The hope that is the result of the recollection and silent prayer, which offers to us both inspiration and internal light, should be made visible through love. The apex of love is concern and compassion for all (no.3). True love rejoices in seeing others grow. Hence it suffers when others are anguished, lonely, sick, homeless, despised or in need. Love is a leap of the heart; it brings us out of ourselves and creates bonds of sharing and communion (no.3). Love is social when it makes it possible to advance towards a civilization of love, to which all of us can feel called. With its impulse to universality, love is capable of building a new world (no.3). Lastly, love is a gift that gives meaning to our lives. It enables us to view those in need as members of our own family, as friends, brothers or sisters.
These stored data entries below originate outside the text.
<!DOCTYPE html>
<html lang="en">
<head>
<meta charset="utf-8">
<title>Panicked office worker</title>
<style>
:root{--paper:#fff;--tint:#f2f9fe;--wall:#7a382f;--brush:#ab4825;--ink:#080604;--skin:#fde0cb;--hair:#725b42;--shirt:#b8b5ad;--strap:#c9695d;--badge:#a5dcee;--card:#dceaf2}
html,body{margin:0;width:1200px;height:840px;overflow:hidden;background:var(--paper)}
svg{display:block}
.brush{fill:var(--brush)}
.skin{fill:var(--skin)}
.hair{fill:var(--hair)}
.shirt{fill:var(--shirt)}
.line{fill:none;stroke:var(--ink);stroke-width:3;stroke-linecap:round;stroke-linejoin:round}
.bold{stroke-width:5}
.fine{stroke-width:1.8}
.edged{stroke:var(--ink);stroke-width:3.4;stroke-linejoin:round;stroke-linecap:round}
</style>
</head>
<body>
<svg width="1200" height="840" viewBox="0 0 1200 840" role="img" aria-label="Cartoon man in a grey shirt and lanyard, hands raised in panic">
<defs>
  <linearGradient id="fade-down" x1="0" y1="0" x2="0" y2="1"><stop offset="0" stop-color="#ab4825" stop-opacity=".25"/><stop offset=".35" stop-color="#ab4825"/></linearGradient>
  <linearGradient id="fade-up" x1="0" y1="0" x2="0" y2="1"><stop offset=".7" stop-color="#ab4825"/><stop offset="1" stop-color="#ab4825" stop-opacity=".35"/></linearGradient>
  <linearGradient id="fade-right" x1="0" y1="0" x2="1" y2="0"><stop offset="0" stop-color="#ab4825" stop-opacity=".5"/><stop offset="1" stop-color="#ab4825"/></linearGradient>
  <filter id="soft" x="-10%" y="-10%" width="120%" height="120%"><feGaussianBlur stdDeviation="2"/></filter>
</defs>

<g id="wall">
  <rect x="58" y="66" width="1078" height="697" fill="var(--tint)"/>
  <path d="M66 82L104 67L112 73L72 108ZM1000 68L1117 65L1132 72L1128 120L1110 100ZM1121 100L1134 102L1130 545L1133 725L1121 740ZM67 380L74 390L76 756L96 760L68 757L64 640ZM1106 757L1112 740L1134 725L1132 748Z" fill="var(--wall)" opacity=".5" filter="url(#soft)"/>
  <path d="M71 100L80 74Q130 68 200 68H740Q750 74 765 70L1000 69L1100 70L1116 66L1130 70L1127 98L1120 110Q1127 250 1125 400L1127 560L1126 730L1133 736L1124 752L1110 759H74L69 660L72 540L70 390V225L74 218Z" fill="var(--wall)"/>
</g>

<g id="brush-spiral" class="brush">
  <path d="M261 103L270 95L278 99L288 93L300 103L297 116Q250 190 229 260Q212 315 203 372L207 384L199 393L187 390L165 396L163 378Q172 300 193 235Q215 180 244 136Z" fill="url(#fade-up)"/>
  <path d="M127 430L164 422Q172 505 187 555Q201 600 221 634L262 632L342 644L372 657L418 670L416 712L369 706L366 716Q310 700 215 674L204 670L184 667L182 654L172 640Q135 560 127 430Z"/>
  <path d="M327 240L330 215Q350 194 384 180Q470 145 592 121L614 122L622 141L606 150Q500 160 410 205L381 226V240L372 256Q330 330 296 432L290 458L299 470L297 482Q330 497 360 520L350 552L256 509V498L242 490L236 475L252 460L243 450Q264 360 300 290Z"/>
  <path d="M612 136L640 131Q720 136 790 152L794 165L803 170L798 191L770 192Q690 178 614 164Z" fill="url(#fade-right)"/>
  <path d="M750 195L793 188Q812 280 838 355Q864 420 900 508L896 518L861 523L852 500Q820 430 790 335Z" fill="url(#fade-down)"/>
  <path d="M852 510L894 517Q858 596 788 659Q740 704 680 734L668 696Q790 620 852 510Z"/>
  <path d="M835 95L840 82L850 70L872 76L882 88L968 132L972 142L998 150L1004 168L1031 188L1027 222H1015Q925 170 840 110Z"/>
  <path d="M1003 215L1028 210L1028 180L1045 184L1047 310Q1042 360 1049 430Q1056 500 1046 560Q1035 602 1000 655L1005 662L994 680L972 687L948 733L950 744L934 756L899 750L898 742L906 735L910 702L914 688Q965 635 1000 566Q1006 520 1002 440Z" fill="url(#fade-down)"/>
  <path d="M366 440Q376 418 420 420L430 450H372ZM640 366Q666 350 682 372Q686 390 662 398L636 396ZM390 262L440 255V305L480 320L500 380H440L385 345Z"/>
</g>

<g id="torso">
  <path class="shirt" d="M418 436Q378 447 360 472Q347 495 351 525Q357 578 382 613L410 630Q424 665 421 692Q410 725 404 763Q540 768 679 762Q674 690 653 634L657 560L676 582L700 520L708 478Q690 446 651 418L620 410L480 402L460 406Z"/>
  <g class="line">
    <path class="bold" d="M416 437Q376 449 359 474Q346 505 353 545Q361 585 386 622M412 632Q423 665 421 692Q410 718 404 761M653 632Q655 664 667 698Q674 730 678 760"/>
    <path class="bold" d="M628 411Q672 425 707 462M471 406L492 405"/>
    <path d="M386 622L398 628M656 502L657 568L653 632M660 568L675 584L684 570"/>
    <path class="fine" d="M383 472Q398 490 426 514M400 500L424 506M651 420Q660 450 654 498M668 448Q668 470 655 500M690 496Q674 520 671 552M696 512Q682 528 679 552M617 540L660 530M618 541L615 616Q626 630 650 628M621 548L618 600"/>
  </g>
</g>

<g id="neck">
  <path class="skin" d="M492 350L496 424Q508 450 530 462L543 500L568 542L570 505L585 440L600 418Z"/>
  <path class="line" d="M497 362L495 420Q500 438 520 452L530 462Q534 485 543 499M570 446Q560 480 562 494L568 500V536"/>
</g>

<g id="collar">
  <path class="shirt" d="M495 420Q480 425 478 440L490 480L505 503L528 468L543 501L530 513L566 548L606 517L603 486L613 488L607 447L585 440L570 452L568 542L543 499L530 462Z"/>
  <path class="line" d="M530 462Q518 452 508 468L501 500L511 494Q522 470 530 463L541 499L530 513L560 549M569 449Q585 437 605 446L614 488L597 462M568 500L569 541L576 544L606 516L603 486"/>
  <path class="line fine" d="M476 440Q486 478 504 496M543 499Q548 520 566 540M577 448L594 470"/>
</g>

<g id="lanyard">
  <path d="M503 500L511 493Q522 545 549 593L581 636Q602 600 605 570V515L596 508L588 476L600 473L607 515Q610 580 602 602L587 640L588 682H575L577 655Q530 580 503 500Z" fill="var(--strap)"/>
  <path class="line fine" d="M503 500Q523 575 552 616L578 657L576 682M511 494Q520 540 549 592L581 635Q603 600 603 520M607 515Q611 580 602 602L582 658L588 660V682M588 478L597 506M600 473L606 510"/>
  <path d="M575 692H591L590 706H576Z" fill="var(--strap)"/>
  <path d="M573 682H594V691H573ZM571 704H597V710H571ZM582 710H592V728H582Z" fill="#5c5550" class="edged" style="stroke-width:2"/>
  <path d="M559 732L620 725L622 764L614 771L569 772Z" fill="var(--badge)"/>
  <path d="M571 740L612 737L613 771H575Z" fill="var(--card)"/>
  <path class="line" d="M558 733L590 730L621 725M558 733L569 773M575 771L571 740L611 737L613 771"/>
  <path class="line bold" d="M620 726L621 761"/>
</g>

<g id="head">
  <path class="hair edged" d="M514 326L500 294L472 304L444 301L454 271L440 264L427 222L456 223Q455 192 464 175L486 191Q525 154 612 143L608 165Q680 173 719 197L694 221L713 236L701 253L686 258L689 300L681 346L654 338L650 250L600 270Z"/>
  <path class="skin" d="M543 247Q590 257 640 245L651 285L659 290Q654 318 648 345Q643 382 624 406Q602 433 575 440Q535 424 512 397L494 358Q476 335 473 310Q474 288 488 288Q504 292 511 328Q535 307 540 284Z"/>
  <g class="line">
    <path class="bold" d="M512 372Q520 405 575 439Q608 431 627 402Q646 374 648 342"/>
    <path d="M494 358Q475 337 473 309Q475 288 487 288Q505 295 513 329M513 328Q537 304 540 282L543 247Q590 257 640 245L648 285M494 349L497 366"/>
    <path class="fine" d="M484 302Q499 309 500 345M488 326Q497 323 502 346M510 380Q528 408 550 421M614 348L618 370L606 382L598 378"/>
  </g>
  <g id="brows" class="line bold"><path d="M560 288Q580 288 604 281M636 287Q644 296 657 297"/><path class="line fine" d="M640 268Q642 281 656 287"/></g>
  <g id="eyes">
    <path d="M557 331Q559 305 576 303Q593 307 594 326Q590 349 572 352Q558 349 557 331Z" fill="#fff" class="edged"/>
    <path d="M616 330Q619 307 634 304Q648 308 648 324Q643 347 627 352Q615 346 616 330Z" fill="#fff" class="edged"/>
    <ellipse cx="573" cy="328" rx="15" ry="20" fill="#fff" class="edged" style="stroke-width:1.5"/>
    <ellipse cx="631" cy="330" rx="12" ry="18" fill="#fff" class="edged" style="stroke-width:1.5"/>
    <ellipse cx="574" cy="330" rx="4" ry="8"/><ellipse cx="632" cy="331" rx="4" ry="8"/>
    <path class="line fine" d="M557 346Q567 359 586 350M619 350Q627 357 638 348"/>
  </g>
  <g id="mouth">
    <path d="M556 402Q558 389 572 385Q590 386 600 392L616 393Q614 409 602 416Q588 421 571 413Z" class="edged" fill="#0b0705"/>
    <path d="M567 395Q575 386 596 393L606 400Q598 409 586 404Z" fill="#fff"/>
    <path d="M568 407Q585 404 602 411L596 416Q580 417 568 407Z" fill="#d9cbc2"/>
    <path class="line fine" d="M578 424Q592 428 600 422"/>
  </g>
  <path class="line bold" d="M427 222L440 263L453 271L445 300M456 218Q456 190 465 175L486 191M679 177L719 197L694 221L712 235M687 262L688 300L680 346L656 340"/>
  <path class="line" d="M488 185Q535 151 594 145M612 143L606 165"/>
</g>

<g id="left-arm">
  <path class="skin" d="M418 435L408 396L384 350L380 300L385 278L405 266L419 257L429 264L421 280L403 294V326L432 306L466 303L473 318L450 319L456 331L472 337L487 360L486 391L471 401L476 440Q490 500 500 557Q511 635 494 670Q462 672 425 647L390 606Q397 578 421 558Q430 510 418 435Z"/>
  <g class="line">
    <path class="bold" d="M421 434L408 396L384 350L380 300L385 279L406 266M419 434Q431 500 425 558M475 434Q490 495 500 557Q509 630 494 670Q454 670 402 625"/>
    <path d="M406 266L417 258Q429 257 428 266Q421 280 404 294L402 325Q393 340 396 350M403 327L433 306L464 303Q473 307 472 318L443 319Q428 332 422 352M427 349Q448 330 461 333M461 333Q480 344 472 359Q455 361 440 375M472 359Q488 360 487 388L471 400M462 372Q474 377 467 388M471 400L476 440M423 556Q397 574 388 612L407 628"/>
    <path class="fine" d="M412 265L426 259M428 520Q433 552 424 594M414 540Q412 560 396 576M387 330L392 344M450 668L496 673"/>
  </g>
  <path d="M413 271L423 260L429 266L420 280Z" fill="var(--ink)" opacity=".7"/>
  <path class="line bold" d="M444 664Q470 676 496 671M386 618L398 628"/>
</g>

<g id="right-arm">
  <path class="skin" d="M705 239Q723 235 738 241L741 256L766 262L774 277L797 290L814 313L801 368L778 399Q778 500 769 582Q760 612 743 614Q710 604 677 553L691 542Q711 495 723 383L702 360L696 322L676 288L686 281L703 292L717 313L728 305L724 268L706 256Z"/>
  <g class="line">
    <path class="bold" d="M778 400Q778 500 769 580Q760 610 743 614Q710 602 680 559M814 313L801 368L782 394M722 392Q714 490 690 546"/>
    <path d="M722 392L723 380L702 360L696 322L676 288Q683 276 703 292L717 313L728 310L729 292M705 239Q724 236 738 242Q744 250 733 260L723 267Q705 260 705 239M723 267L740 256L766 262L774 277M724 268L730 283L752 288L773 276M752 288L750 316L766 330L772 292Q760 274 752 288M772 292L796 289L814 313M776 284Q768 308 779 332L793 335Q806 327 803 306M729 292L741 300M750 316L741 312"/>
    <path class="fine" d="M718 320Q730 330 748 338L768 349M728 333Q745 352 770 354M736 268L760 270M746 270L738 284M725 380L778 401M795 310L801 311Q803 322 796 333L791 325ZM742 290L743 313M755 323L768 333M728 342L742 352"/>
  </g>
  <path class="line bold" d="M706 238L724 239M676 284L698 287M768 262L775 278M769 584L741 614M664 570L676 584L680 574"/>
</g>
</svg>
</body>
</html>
A small amount, if given with love, never ends, but becomes a source of life and happiness (no.3).
As a conclusion, to experience Lent with love means caring for those who suffer or feel abandoned and fearful because of the Covid-19 pandemic (no.3). Let us not forget what Pope Francis teaches us in his encyclical Fratelli Tutti: Only a gaze transformed by charity can enable the dignity of others to be recognized and, as a consequence, the poor to be acknowledged and valued in their dignity, respected in their identity and culture, and thus truly integrated into society (Fratelli Tutti, 187).
Fr Mario Attard OFM Cap